SUPPLIED DATA section start

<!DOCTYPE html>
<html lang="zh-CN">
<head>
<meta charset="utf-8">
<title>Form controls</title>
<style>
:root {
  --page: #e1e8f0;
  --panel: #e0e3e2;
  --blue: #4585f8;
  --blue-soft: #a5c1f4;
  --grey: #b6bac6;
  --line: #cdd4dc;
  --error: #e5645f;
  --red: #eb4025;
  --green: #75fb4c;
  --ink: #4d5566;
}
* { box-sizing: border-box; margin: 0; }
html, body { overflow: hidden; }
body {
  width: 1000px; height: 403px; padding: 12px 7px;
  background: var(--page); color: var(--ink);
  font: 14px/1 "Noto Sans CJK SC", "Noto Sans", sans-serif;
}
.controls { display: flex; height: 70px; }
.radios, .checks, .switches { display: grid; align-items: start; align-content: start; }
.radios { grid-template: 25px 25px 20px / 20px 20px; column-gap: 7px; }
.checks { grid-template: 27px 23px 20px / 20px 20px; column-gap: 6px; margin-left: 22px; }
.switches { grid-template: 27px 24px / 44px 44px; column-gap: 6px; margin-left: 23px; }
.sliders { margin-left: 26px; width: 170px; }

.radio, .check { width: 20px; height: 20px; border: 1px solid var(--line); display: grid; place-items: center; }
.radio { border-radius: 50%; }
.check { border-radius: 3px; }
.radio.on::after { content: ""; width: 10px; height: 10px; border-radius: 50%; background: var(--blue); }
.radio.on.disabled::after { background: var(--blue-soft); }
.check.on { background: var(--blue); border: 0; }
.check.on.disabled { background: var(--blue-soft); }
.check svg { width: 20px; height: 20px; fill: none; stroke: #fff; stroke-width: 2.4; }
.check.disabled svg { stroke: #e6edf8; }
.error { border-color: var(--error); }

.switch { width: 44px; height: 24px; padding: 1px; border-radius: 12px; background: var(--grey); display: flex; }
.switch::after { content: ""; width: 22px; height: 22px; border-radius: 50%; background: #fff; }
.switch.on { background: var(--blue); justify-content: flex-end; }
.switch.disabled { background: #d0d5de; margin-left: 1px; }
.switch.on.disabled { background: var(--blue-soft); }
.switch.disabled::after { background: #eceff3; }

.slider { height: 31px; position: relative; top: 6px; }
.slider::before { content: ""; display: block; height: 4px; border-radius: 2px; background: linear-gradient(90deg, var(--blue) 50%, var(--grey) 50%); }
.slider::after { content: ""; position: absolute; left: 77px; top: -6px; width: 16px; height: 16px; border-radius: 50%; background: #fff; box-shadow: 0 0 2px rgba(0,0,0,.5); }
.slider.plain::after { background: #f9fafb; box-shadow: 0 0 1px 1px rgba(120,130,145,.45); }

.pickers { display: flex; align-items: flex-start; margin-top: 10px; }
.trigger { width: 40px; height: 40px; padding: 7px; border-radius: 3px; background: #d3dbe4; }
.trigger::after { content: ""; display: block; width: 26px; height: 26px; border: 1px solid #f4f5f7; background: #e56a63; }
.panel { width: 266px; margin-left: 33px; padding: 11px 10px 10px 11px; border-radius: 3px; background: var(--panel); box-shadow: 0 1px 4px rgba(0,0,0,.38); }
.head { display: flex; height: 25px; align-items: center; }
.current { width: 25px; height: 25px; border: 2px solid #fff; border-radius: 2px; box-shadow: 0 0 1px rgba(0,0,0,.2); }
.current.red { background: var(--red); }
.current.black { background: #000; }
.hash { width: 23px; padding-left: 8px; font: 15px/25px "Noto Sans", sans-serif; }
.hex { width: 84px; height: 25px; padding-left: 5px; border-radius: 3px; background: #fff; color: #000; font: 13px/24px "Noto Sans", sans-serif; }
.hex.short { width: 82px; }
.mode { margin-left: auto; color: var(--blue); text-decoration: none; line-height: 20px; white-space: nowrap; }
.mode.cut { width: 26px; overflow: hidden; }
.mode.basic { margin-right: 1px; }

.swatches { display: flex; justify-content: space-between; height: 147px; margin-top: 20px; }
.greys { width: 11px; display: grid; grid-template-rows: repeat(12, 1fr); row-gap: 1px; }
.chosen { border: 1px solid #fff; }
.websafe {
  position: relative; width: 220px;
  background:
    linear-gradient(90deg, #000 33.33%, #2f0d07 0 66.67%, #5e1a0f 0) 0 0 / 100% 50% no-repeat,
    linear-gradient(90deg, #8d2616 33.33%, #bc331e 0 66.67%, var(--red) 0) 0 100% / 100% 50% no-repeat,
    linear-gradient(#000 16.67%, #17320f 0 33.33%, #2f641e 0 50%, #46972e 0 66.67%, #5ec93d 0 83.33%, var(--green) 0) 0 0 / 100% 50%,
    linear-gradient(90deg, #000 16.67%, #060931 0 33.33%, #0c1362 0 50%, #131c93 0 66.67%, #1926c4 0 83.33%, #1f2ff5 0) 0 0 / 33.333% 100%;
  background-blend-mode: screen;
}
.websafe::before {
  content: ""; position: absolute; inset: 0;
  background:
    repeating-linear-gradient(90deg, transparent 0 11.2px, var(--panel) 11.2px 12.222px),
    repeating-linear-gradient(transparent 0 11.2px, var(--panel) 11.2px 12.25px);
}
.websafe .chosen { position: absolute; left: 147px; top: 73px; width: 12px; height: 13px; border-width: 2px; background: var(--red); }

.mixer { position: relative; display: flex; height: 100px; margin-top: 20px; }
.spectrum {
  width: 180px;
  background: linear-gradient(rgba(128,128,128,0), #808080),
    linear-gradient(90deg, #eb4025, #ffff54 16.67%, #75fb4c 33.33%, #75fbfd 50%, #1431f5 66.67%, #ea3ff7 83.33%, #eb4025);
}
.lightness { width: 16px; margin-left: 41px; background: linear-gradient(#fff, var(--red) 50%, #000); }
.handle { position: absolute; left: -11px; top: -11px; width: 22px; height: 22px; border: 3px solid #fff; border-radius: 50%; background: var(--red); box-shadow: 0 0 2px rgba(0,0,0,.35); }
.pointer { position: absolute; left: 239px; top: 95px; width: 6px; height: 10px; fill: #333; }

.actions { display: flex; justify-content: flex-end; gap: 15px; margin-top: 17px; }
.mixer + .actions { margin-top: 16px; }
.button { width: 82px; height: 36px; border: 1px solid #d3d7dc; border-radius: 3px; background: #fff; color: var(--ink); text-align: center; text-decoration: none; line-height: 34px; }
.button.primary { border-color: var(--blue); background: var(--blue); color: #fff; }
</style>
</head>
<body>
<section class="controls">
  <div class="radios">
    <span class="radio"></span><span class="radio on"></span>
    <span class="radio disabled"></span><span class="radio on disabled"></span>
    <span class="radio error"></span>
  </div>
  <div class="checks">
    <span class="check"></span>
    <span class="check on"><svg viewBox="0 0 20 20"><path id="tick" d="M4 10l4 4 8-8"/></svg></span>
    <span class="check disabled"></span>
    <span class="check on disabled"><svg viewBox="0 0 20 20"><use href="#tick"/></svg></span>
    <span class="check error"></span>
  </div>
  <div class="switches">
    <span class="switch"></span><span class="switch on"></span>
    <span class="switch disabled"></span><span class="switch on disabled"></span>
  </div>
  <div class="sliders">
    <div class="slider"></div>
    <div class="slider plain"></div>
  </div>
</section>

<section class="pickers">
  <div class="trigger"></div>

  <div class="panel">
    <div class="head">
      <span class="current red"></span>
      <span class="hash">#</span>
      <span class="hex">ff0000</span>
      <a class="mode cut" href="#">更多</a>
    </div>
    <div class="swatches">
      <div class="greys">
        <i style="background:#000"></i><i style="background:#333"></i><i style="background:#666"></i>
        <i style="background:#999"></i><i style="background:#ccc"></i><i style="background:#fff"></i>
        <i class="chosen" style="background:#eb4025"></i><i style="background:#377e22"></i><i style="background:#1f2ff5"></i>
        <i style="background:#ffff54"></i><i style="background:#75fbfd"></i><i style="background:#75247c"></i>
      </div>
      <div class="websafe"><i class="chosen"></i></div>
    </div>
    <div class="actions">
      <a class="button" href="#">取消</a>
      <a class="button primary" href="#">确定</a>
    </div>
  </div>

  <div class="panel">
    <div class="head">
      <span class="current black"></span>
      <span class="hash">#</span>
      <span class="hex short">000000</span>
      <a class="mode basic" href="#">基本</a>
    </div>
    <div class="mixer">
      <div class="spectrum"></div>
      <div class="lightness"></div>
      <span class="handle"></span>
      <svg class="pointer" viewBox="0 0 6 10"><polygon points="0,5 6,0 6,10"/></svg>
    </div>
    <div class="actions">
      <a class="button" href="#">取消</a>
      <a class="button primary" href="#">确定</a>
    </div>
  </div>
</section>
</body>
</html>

SUPPLIED DATA section end

### REQUIRED WORK
A single number is the answer: how many lines of the material contain "href"?

### YOUR RESPONSE
7